What does a classical singer also do? Here I’m dressed up in traditional style to welcome visitors to the restored native forest. Ancient people had to chant for permission to enter, granted by an overseer. I play both parts, call and response, but you’ll have to imagine me as a 6’4″ Hawaiian. Work on my next novel proceeds daily, best job in the world early in the morning. And best wishes to all at Thanksgiving.
Every morning I work on my new novel, then several times a week I’m out at the beautiful Na Pohaku forest restoration project. After almost 2o years of volunteer work it’s finally beginning to look like something more than a sacred site that in the past was turned into a dump for cars and appliances. Now the Department of Land and Natural Resources is making a series of videos on our progress. At the start of this one I’m teaching a traditional chant to women from the prison, who come out twice a month for trail maintenance and do a wonderful job.
The world’s leading tenor, a superb actor, and a striking example of, ahem, manhood. My publisher sent him a copy of “Aloha, Mozart” and got a thank you that was passed on to me! It’s an admittedly small connection but still a thrill. If you don’t know who Kaufmann is, look him up on the internet, listen to THAT VOICE, and gaze on the most wonderfully intelligent Heldentenor to come along in decades.
Books take directions of their own once they’re launched out into the world.
I’ve submitted my next novel for publication but “Aloha, Mozart” continues to move along in the background a year and a half later.
Word gets around in unexpected ways.
This week two Honolulu book groups asked for copies and discussion sessions in the fall, joining a third group of readers out in Aiea scheduled for the same. More surprising, a University of Miami music professor, on vacation, met me to discuss using “Aloha, Mozart” with his students, all part of a connection with a stranger from 5000+ miles away, made because of a novel. Nice.
Na Pohaku O Hauwahine
The Boulders of Hauwahine
Native Lowland Ecosystem Restoration
At present Iʻm working hard on the final edit of novel #2 (still unsure about the title). When I get out of the writerʻs cave I go straight to Kawainui Marsh to work on saving native plants covered over by mats of winter weed growth–very strenuous but the plants appreciate seeing the sun again.
Tune in tonight at 6 p.m: Hawaii Public Radio, 89.3 FM, to hear an interview with Waimea Williams on “New Letters on the Air.” This show broadcast nationally has been devoted to writers on radio since 1976. New Letters also publishes a highly regarded literary journal for fiction, poetry and essays, and specializes in introducing new work, new authors, and attracting new readers.
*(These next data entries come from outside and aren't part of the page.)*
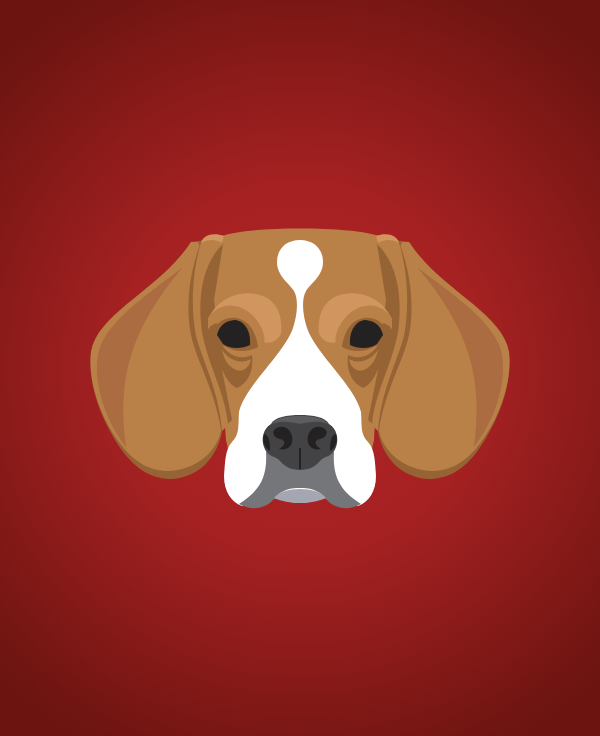
<!DOCTYPE html>
<html lang="en">
<head>
<meta charset="utf-8">
<title>Beagle portrait</title>
<style>
:root {
  --red-bright: #b12426;
  --red-mid: #a62122;
  --red-deep: #6b1410;
  --coat: #b98147;
  --coat-shade: #966335;
  --coat-light: #d19560;
  --ear-patch: #aa6c40;
  --white: #ffffff;
  --grey: #75767a;
  --chin: #a4a6b2;
  --nose: #434345;
  --nose-light: #5d5d5f;
  --black: #242122;
}
html, body { margin: 0; overflow: hidden; }
.poster { display: block; width: 600px; height: 736px; }
.coat { fill: var(--coat); }
.shade { fill: var(--coat-shade); }
.light { fill: var(--coat-light); }
.patch { fill: var(--ear-patch); }
.white { fill: var(--white); }
.grey { fill: var(--grey); }
.chin { fill: var(--chin); }
.nose { fill: var(--nose); }
.nose-light { fill: var(--nose-light); }
.black { fill: var(--black); }
</style>
</head>
<body>
<svg class="poster" viewBox="0 0 600 736" role="img" aria-label="Beagle head on a red background">
  <defs>
    <radialGradient id="backdrop" gradientUnits="userSpaceOnUse" cx="300" cy="368" r="432">
      <stop offset="0" stop-color="var(--red-bright)"/>
      <stop offset=".42" stop-color="var(--red-mid)"/>
      <stop offset="1" stop-color="var(--red-deep)"/>
    </radialGradient>

    <g id="ear">
      <path class="shade" d="M191 242C160 290 98 312 91 352C87 385 103 425 124 453C139 472 154 479 172 479C200 477 217 457 222 432L226 405L206 240Z"/>
      <path class="coat" d="M198 242L191 242C160 290 98 312 91 352C88 380 99 415 119 442C133 462 150 471 168 471C194 470 216 454 221 431L222 300Z"/>
      <path class="patch" d="M183 267C153 291 109 318 99 350C91 382 107 423 126 447C117 380 129 331 183 267Z"/>
    </g>

    <g id="ear-fold">
      <path class="shade" d="M202 240C190 268 185 305 191 335C196 360 215 390 221 430L232 420L222 370L214 300L224 238Z"/>
      <path class="coat" d="M224 236C214 233 204 235 201 243C193 268 190 305 196 336C203 362 219 391 222 431L228 425C226 395 208 365 202 332C197 296 203 262 224 243Z"/>
      <path class="light" d="M224 236C213 232 203 235 201 243C208 239 215 239 222 243Z"/>
    </g>

    <g id="face-side">
      <path class="light" d="M208 320C216 299 240 289 260 295C277 300 283 316 281 334C276 343 267 345 259 340C256 324 241 315 228 317C219 318 213 322 208 329Z"/>
      <path class="coat" d="M208 318C220 301 241 302 255 318C265 330 266 341 263 346L255 341C250 322 229 312 208 328Z"/>
      <path class="shade" d="M212 332C216 322 226 317 236 318C249 320 256 332 258 347C249 352 237 352 228 348L222 345C230 357 241 360 252 355C254 371 248 383 237 388C229 385 221 372 218 355Z"/>
      <path class="coat" d="M222 350C231 362 242 364 251 359C249 369 242 372 236 370C229 367 224 360 222 350Z"/>
      <path class="black" d="M217 335C219 325 227 320 236 320C246 322 251 333 250 345C242 349 230 349 223 344Z"/>
    </g>

    <g id="muzzle-side">
      <path class="white" d="M301 240L300 240C286 240 277 249 277 262C277 276 289 283 294 291C299 300 297 316 293 328C284 354 245 386 239 412C238 425 240 434 232 442C225 449 225 463 224 476C224 491 231 502 242 506L301 492Z"/>
      <path class="grey" d="M266 452C268 481 256 493 239 504C251 511 266 509 274 499C282 489 291 488 301 488L301 460Z"/>
    </g>

    <g id="nose-side">
      <path class="nose" d="M301 415C286 415 275 417 271 424C263 429 261 439 264 447C267 457 276 456 280 461C286 468 293 470 301 470Z"/>
      <path class="nose-light" d="M301 416C286 416 276 418 272 424C281 420 291 422 301 424Z"/>
      <path class="black" d="M274 430C279 424 290 426 292 436C294 445 288 451 279 449C286 445 286 440 280 439C275 438 272 434 274 430Z"/>
      <path class="black" d="M264 434C269 435 270 441 270 451C264 447 262 441 264 434Z"/>
    </g>

    <g id="half-back">
      <use href="#ear"/>
    </g>
    <g id="half-front">
      <use href="#ear-fold"/>
      <use href="#face-side"/>
      <use href="#muzzle-side"/>
    </g>
  </defs>

  <rect width="600" height="736" fill="url(#backdrop)"/>

  <g id="ears">
    <use href="#half-back"/>
    <use href="#half-back" transform="translate(600 0) scale(-1 1)"/>
  </g>

  <path id="head" class="coat" d="M222 236C246 226 354 226 378 236C400 260 402 300 398 335C392 365 376 390 374 440L372 449L228 449L226 440C224 390 208 365 202 335C198 300 200 260 222 236Z"/>
  <ellipse id="lower-lip" class="chin" cx="300" cy="492" rx="28" ry="11"/>

  <g id="face">
    <use href="#half-front"/>
    <use href="#half-front" transform="translate(600 0) scale(-1 1)"/>
  </g>
  <path id="chin-front" class="chin" d="M274 498C282 486 318 486 326 498C314 504 286 504 274 498Z"/>

  <g id="nose">
    <use href="#nose-side"/>
    <use href="#nose-side" transform="translate(600 0) scale(-1 1)"/>
    <path class="black" d="M299 448L301 448L301 469L299 469Z"/>
  </g>
</svg>
</body>
</html>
During the year few fiction writers have the honor of reading in this large, elegant building next to ‘Iolani Palace. It was a lovely event that started with a friend’s gift of a lei po’o (head lei) she made early in the morning using flowers from her garden. Following a series of short excerpts from the novel, the combination of Hawaii and Salzburg provoked a number of amazed questions and remarks.
See you on March 22 at 11:45
If you’re downtown on Saturday morning, March 22, a little before noon, please stop by and I’d love to welcome you. I’m very grateful for the support of many friends, and honored to be reading at Hawaii’s largest library, now 101 years old.